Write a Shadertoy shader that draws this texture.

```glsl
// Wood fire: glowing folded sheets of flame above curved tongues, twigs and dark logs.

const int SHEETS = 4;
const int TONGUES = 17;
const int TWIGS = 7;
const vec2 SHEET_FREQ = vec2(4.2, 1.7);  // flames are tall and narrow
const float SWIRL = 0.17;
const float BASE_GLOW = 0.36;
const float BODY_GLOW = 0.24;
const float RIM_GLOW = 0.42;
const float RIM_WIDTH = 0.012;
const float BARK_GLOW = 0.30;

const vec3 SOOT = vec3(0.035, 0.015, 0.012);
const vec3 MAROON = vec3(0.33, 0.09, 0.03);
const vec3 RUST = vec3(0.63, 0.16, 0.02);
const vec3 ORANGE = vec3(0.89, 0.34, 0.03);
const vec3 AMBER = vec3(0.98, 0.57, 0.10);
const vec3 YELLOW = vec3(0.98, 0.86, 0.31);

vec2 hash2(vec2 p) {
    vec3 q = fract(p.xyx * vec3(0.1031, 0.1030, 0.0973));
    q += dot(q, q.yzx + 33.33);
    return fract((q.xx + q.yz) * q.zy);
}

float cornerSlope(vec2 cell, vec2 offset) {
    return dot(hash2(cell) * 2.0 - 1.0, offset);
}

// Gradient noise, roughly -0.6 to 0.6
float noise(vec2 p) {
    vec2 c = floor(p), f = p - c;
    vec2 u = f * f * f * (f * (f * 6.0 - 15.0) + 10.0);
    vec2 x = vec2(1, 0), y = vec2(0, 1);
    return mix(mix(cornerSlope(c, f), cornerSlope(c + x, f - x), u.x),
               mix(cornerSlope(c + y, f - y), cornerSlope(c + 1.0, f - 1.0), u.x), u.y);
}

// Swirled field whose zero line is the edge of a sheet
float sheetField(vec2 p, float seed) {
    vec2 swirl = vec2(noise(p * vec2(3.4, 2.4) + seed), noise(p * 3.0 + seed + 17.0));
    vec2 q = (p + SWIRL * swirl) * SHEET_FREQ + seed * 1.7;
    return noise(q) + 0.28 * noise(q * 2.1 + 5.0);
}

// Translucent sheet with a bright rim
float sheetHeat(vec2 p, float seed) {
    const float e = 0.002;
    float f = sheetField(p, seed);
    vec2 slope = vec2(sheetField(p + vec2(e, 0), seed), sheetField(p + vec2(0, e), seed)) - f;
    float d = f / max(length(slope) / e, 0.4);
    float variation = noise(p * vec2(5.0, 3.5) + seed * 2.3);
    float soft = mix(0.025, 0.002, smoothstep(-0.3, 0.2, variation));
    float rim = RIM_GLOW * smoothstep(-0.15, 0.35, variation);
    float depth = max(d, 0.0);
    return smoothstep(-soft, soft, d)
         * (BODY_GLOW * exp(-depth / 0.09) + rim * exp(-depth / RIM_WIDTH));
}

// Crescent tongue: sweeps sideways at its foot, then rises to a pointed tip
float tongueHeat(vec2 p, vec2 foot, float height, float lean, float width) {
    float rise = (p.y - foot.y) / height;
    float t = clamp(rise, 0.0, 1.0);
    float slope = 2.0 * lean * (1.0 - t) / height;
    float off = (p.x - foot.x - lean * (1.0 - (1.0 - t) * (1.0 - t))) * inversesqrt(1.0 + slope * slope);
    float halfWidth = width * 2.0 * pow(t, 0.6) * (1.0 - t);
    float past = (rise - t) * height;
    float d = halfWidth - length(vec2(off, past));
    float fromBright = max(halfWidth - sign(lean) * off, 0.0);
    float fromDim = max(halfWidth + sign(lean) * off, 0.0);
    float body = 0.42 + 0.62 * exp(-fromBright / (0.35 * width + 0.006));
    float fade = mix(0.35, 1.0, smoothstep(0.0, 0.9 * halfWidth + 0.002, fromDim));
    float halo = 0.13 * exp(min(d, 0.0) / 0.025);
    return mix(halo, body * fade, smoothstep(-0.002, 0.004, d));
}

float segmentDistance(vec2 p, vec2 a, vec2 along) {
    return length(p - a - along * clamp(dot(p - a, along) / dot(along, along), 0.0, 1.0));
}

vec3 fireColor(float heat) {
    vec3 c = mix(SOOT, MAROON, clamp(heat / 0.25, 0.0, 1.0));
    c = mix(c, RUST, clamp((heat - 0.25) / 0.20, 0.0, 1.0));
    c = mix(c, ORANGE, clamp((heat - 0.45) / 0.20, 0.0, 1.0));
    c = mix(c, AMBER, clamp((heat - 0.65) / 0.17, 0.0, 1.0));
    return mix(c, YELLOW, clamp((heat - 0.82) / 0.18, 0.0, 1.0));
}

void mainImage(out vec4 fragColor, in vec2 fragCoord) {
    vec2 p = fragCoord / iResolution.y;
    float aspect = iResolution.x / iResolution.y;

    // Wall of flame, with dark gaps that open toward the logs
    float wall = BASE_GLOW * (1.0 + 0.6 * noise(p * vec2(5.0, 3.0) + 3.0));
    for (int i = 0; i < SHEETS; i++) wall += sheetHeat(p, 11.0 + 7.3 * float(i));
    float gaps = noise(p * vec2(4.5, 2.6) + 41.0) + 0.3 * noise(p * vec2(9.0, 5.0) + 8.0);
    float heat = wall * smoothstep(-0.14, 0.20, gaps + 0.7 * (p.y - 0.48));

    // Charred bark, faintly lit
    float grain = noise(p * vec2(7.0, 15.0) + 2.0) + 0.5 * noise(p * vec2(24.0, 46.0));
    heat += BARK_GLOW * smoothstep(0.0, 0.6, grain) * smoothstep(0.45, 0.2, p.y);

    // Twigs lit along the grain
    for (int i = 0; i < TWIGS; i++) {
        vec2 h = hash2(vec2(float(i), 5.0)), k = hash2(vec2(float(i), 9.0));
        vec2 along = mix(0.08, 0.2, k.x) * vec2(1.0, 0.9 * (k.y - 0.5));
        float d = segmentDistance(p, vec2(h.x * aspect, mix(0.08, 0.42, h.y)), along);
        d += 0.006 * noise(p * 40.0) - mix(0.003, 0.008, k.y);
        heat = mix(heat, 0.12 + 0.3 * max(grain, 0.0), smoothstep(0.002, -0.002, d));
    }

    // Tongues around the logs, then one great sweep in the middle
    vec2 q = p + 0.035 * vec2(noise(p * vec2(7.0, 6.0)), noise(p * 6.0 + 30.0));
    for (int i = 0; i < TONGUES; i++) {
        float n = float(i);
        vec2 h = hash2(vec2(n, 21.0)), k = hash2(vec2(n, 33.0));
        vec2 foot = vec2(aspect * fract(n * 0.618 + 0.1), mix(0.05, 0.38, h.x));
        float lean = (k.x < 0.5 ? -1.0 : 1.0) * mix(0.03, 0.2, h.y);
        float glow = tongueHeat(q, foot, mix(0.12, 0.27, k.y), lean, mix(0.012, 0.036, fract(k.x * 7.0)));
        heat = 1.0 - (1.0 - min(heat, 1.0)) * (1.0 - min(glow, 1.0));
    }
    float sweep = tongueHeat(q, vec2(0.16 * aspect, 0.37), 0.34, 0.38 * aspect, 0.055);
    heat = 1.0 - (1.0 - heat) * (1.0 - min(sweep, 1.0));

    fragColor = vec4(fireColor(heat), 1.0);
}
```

● ● ●

> **Problem description**
Word for word, quote all of the data above.

> **Task answer**
Write a Shadertoy shader that draws this texture.

```glsl
// Wood fire: glowing folded sheets of flame above curved tongues, twigs and dark logs.

const int SHEETS = 4;
const int TONGUES = 17;
const int TWIGS = 7;
const vec2 SHEET_FREQ = vec2(4.2, 1.7);  // flames are tall and narrow
const float SWIRL = 0.17;
const float BASE_GLOW = 0.36;
const float BODY_GLOW = 0.24;
const float RIM_GLOW = 0.42;
const float RIM_WIDTH = 0.012;
const float BARK_GLOW = 0.30;

const vec3 SOOT = vec3(0.035, 0.015, 0.012);
const vec3 MAROON = vec3(0.33, 0.09, 0.03);
const vec3 RUST = vec3(0.63, 0.16, 0.02);
const vec3 ORANGE = vec3(0.89, 0.34, 0.03);
const vec3 AMBER = vec3(0.98, 0.57, 0.10);
const vec3 YELLOW = vec3(0.98, 0.86, 0.31);

vec2 hash2(vec2 p) {
    vec3 q = fract(p.xyx * vec3(0.1031, 0.1030, 0.0973));
    q += dot(q, q.yzx + 33.33);
    return fract((q.xx + q.yz) * q.zy);
}

float cornerSlope(vec2 cell, vec2 offset) {
    return dot(hash2(cell) * 2.0 - 1.0, offset);
}

// Gradient noise, roughly -0.6 to 0.6
float noise(vec2 p) {
    vec2 c = floor(p), f = p - c;
    vec2 u = f * f * f * (f * (f * 6.0 - 15.0) + 10.0);
    vec2 x = vec2(1, 0), y = vec2(0, 1);
    return mix(mix(cornerSlope(c, f), cornerSlope(c + x, f - x), u.x),
               mix(cornerSlope(c + y, f - y), cornerSlope(c + 1.0, f - 1.0), u.x), u.y);
}

// Swirled field whose zero line is the edge of a sheet
float sheetField(vec2 p, float seed) {
    vec2 swirl = vec2(noise(p * vec2(3.4, 2.4) + seed), noise(p * 3.0 + seed + 17.0));
    vec2 q = (p + SWIRL * swirl) * SHEET_FREQ + seed * 1.7;
    return noise(q) + 0.28 * noise(q * 2.1 + 5.0);
}

// Translucent sheet with a bright rim
float sheetHeat(vec2 p, float seed) {
    const float e = 0.002;
    float f = sheetField(p, seed);
    vec2 slope = vec2(sheetField(p + vec2(e, 0), seed), sheetField(p + vec2(0, e), seed)) - f;
    float d = f / max(length(slope) / e, 0.4);
    float variation = noise(p * vec2(5.0, 3.5) + seed * 2.3);
    float soft = mix(0.025, 0.002, smoothstep(-0.3, 0.2, variation));
    float rim = RIM_GLOW * smoothstep(-0.15, 0.35, variation);
    float depth = max(d, 0.0);
    return smoothstep(-soft, soft, d)
         * (BODY_GLOW * exp(-depth / 0.09) + rim * exp(-depth / RIM_WIDTH));
}

// Crescent tongue: sweeps sideways at its foot, then rises to a pointed tip
float tongueHeat(vec2 p, vec2 foot, float height, float lean, float width) {
    float rise = (p.y - foot.y) / height;
    float t = clamp(rise, 0.0, 1.0);
    float slope = 2.0 * lean * (1.0 - t) / height;
    float off = (p.x - foot.x - lean * (1.0 - (1.0 - t) * (1.0 - t))) * inversesqrt(1.0 + slope * slope);
    float halfWidth = width * 2.0 * pow(t, 0.6) * (1.0 - t);
    float past = (rise - t) * height;
    float d = halfWidth - length(vec2(off, past));
    float fromBright = max(halfWidth - sign(lean) * off, 0.0);
    float fromDim = max(halfWidth + sign(lean) * off, 0.0);
    float body = 0.42 + 0.62 * exp(-fromBright / (0.35 * width + 0.006));
    float fade = mix(0.35, 1.0, smoothstep(0.0, 0.9 * halfWidth + 0.002, fromDim));
    float halo = 0.13 * exp(min(d, 0.0) / 0.025);
    return mix(halo, body * fade, smoothstep(-0.002, 0.004, d));
}

float segmentDistance(vec2 p, vec2 a, vec2 along) {
    return length(p - a - along * clamp(dot(p - a, along) / dot(along, along), 0.0, 1.0));
}

vec3 fireColor(float heat) {
    vec3 c = mix(SOOT, MAROON, clamp(heat / 0.25, 0.0, 1.0));
    c = mix(c, RUST, clamp((heat - 0.25) / 0.20, 0.0, 1.0));
    c = mix(c, ORANGE, clamp((heat - 0.45) / 0.20, 0.0, 1.0));
    c = mix(c, AMBER, clamp((heat - 0.65) / 0.17, 0.0, 1.0));
    return mix(c, YELLOW, clamp((heat - 0.82) / 0.18, 0.0, 1.0));
}

void mainImage(out vec4 fragColor, in vec2 fragCoord) {
    vec2 p = fragCoord / iResolution.y;
    float aspect = iResolution.x / iResolution.y;

    // Wall of flame, with dark gaps that open toward the logs
    float wall = BASE_GLOW * (1.0 + 0.6 * noise(p * vec2(5.0, 3.0) + 3.0));
    for (int i = 0; i < SHEETS; i++) wall += sheetHeat(p, 11.0 + 7.3 * float(i));
    float gaps = noise(p * vec2(4.5, 2.6) + 41.0) + 0.3 * noise(p * vec2(9.0, 5.0) + 8.0);
    float heat = wall * smoothstep(-0.14, 0.20, gaps + 0.7 * (p.y - 0.48));

    // Charred bark, faintly lit
    float grain = noise(p * vec2(7.0, 15.0) + 2.0) + 0.5 * noise(p * vec2(24.0, 46.0));
    heat += BARK_GLOW * smoothstep(0.0, 0.6, grain) * smoothstep(0.45, 0.2, p.y);

    // Twigs lit along the grain
    for (int i = 0; i < TWIGS; i++) {
        vec2 h = hash2(vec2(float(i), 5.0)), k = hash2(vec2(float(i), 9.0));
        vec2 along = mix(0.08, 0.2, k.x) * vec2(1.0, 0.9 * (k.y - 0.5));
        float d = segmentDistance(p, vec2(h.x * aspect, mix(0.08, 0.42, h.y)), along);
        d += 0.006 * noise(p * 40.0) - mix(0.003, 0.008, k.y);
        heat = mix(heat, 0.12 + 0.3 * max(grain, 0.0), smoothstep(0.002, -0.002, d));
    }

    // Tongues around the logs, then one great sweep in the middle
    vec2 q = p + 0.035 * vec2(noise(p * vec2(7.0, 6.0)), noise(p * 6.0 + 30.0));
    for (int i = 0; i < TONGUES; i++) {
        float n = float(i);
        vec2 h = hash2(vec2(n, 21.0)), k = hash2(vec2(n, 33.0));
        vec2 foot = vec2(aspect * fract(n * 0.618 + 0.1), mix(0.05, 0.38, h.x));
        float lean = (k.x < 0.5 ? -1.0 : 1.0) * mix(0.03, 0.2, h.y);
        float glow = tongueHeat(q, foot, mix(0.12, 0.27, k.y), lean, mix(0.012, 0.036, fract(k.x * 7.0)));
        heat = 1.0 - (1.0 - min(heat, 1.0)) * (1.0 - min(glow, 1.0));
    }
    float sweep = tongueHeat(q, vec2(0.16 * aspect, 0.37), 0.34, 0.38 * aspect, 0.055);
    heat = 1.0 - (1.0 - heat) * (1.0 - min(sweep, 1.0));

    fragColor = vec4(fireColor(heat), 1.0);
}
```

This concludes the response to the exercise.